I've written previously in this column that every college freshman has mental health needs. While your role as a parent is changing during this period, too, it isn't ending. There are crucial steps you should take to help ensure the transition to college is a healthy one for your student.
There is an enormous amount of upheaval students face at this moment of their lives. They are transitioning from childhood to adulthood, and often from family and home community to a college campus. This brings an almost unending amount of changes to the daily reality of teens, from responsibilities for self-care, to navigating nearly unfettered access to drugs and alcohol, to balancing a desire for independence with new stress levels.

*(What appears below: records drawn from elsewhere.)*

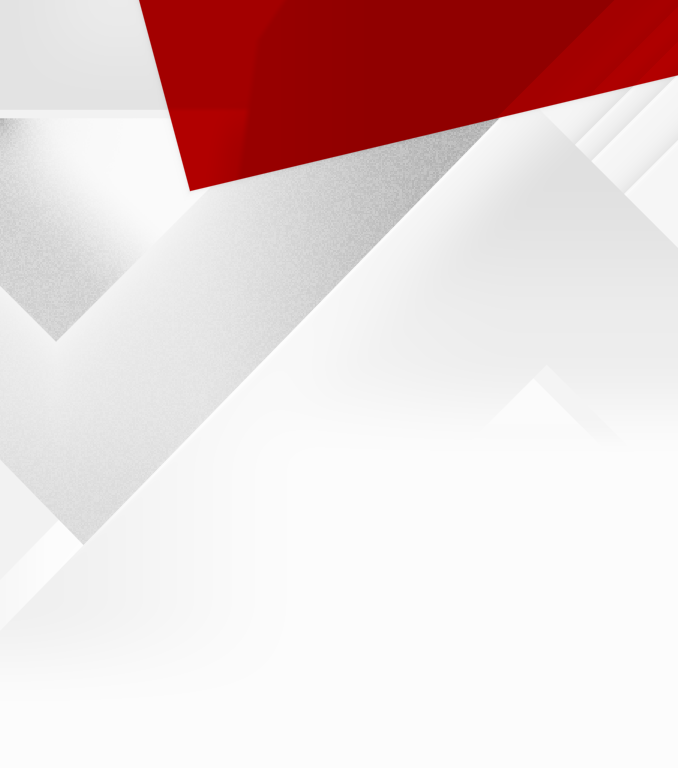
A Shadertoy shader for this background:

```glsl
// Layered white paper: grainy grey chevrons, a soft pyramid and a folded corner
// under a tilted red sheet. Each layer is a signed distance, shaded by smooth ramps.
// Coordinates are in canvas heights, with y running down from the top edge.

// Smooth step that also accepts reversed edges.
float ramp(float a, float b, float x) {
    float t = clamp((x - a) / (b - a), 0.0, 1.0);
    return t * t * (3.0 - 2.0 * t);
}

// Antialiased coverage of a signed distance, negative inside.
float cover(float d) {
    float px = 0.8 / iResolution.y;
    return ramp(px, -px, d);
}

// Distance to a V that opens upward from its tip.
float chevron(vec2 p, vec2 tip, float slope) {
    vec2 q = p - tip;
    return (abs(q.x) * slope + q.y) / sqrt(1.0 + slope * slope);
}

float hash(vec2 p) {
    vec3 q = fract(vec3(p.xyx) * 0.1031);
    q += dot(q, q.yzx + 33.33);
    return fract((q.x + q.y) * q.z);
}

// Broad paper with a shaded pyramid, fading to white below.
float paperShade(vec2 p, float diagonal) {
    float g = 0.988 - 0.025 * ramp(0.62, 0.3, p.y);
    float dark = mix(0.085, 0.045, ramp(0.22, 0.42, p.y)) * ramp(0.6, 0.46, p.y);
    g -= dark * ramp(0.0, 0.11, diagonal) * ramp(0.22, 0.68, p.x);
    g -= 0.05 * ramp(0.42, 0.0, p.x) * ramp(0.93, 0.78, p.y);

    // Small pyramid, its right facet a slightly darker strip
    vec2 q = p - vec2(0.712, 0.475);
    float roof = (abs(q.x) - q.y) * 0.707;
    float facet = mix(0.984, 0.958, cover(q.y - q.x - 0.035));
    return mix(g, facet, cover(roof) * ramp(0.59, 0.54, p.y));
}

// Corner panel with diagonal creases, dark on one side and sharp on the other.
float creaseShade(vec2 p) {
    float u = p.x + p.y;
    float g = 0.965;
    for (int i = 0; i < 3; i++) {
        float k = float(i);
        float before = 0.937 + 0.021 * k + 0.0215 * k * k - u;
        g -= 0.07 * exp(-max(before, 0.0) * 55.0) * cover(-before);
        g += 0.02 * exp(-abs(before + 0.004) * 350.0);
    }
    return g;
}

// Left side: outer chevron, inner chevron, top panel and lower ribbon.
float chevronShade(vec2 p, float diagonal, float grain) {
    float outer = chevron(p, vec2(0.109, 0.710), 1.026);
    float inner = chevron(p, vec2(0.073, 0.445), 1.0);

    float ribbon = mix(0.97, 0.99, ramp(0.0, 0.08, p.x));
    float g = mix(0.95, ribbon, cover(-0.046 - diagonal));

    float band = 0.895 - 0.17 * ramp(0.24, 0.62, p.x);
    band -= 0.035 * ramp(0.5, 0.7, p.y);
    band += 0.06 * exp(-max(inner, 0.0) * 16.0) * ramp(0.42, 0.2, p.x);
    band += grain * (0.02 + 0.35 * (0.9 - band));
    g = mix(g, band, cover(outer));

    // Inner panel: a shadow swells below a slanted fold
    float shadow = 0.15 * ramp(-0.05, 0.14, p.y - 0.15 - 0.9 * p.x);
    shadow += 0.24 * exp(-length(p - vec2(0.0, 0.155)) * 32.0);
    float panel = 0.98 - shadow + grain * shadow * 0.35;
    g = mix(g, panel, cover(inner));

    // Horizontal ledge and the panel above it
    g = mix(g, 0.95, cover(p.y - 0.154));
    float top = 0.89 + 0.03 * ramp(0.14, 0.0, p.y) * ramp(0.0, 0.15, p.x);
    return mix(g, top, cover(p.y - 0.143));
}

vec3 redSheet(vec2 p) {
    float u = p.x + p.y;
    float r = 0.565 + 0.03 * ramp(0.5, 0.32, p.x);

    // Left facet with a brighter lower part
    float left = p.x - max(0.371 - 0.675 * p.y, 0.343 - 0.14 * p.y);
    float facet = mix(0.64, 0.695, ramp(0.138, 0.147, p.y));
    facet -= 0.05 * ramp(-0.05, 0.0, left) * ramp(0.12, 0.2, p.y);
    r = mix(r, facet, ramp(0.006, -0.006, left));

    // Right facet with faint diagonal streaks
    float streak = 0.64 + 0.06 * ramp(0.82, 0.95, u);
    streak -= 0.035 * ramp(0.3, 1.0, fract((u - 0.8) * 22.0)) * ramp(0.84, 0.9, u);
    r = mix(r, streak, cover(0.8 - u));
    return vec3(r, 0.0, 0.0);
}

void mainImage(out vec4 fragColor, in vec2 fragCoord) {
    vec2 p = vec2(fragCoord.x, iResolution.y - fragCoord.y) / iResolution.y;
    float grain = hash(floor(p * 512.0)) - 0.5;

    // Main diagonal edge splits the grey chevrons from the paper
    float diagonal = dot(p - vec2(0.651, 0.1536), vec2(0.716, 0.698));
    float g = paperShade(p, diagonal);
    g = mix(g, creaseShade(p), cover((0.56 - p.x + p.y) * 0.707));
    g = mix(g, chevronShade(p, diagonal, grain), cover(diagonal));
    g += 0.03 * exp(-abs(diagonal - 0.002) * 500.0) * ramp(0.75, 0.65, p.y);

    // Tilted sheet with a thin contact shadow
    float side = dot(p - vec2(0.181, 0.0), vec2(-0.966, 0.258));
    float base = dot(p - vec2(0.247, 0.249), vec2(0.231, 0.973));
    float sheet = max(side, base);
    g -= 0.06 * exp(-max(sheet, 0.0) * 350.0);
    vec3 color = mix(vec3(min(g, 0.992)), redSheet(p), cover(sheet));
    fragColor = vec4(color, 1.0);
}
```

For most students, all of this is happening on campuses with no structured adult mentorship, where they are surrounded by peers struggling with the same challenges. That's a heavy load, even for responsible, high-achieving students.
Here are key steps you can take to help prepare your student for the challenges ahead:
For more information about making the college transition a healthy process, check out the Jed Foundation's Set To Go website. There, parents, students, and educators will find excellent resources to further prepare for the transition to come.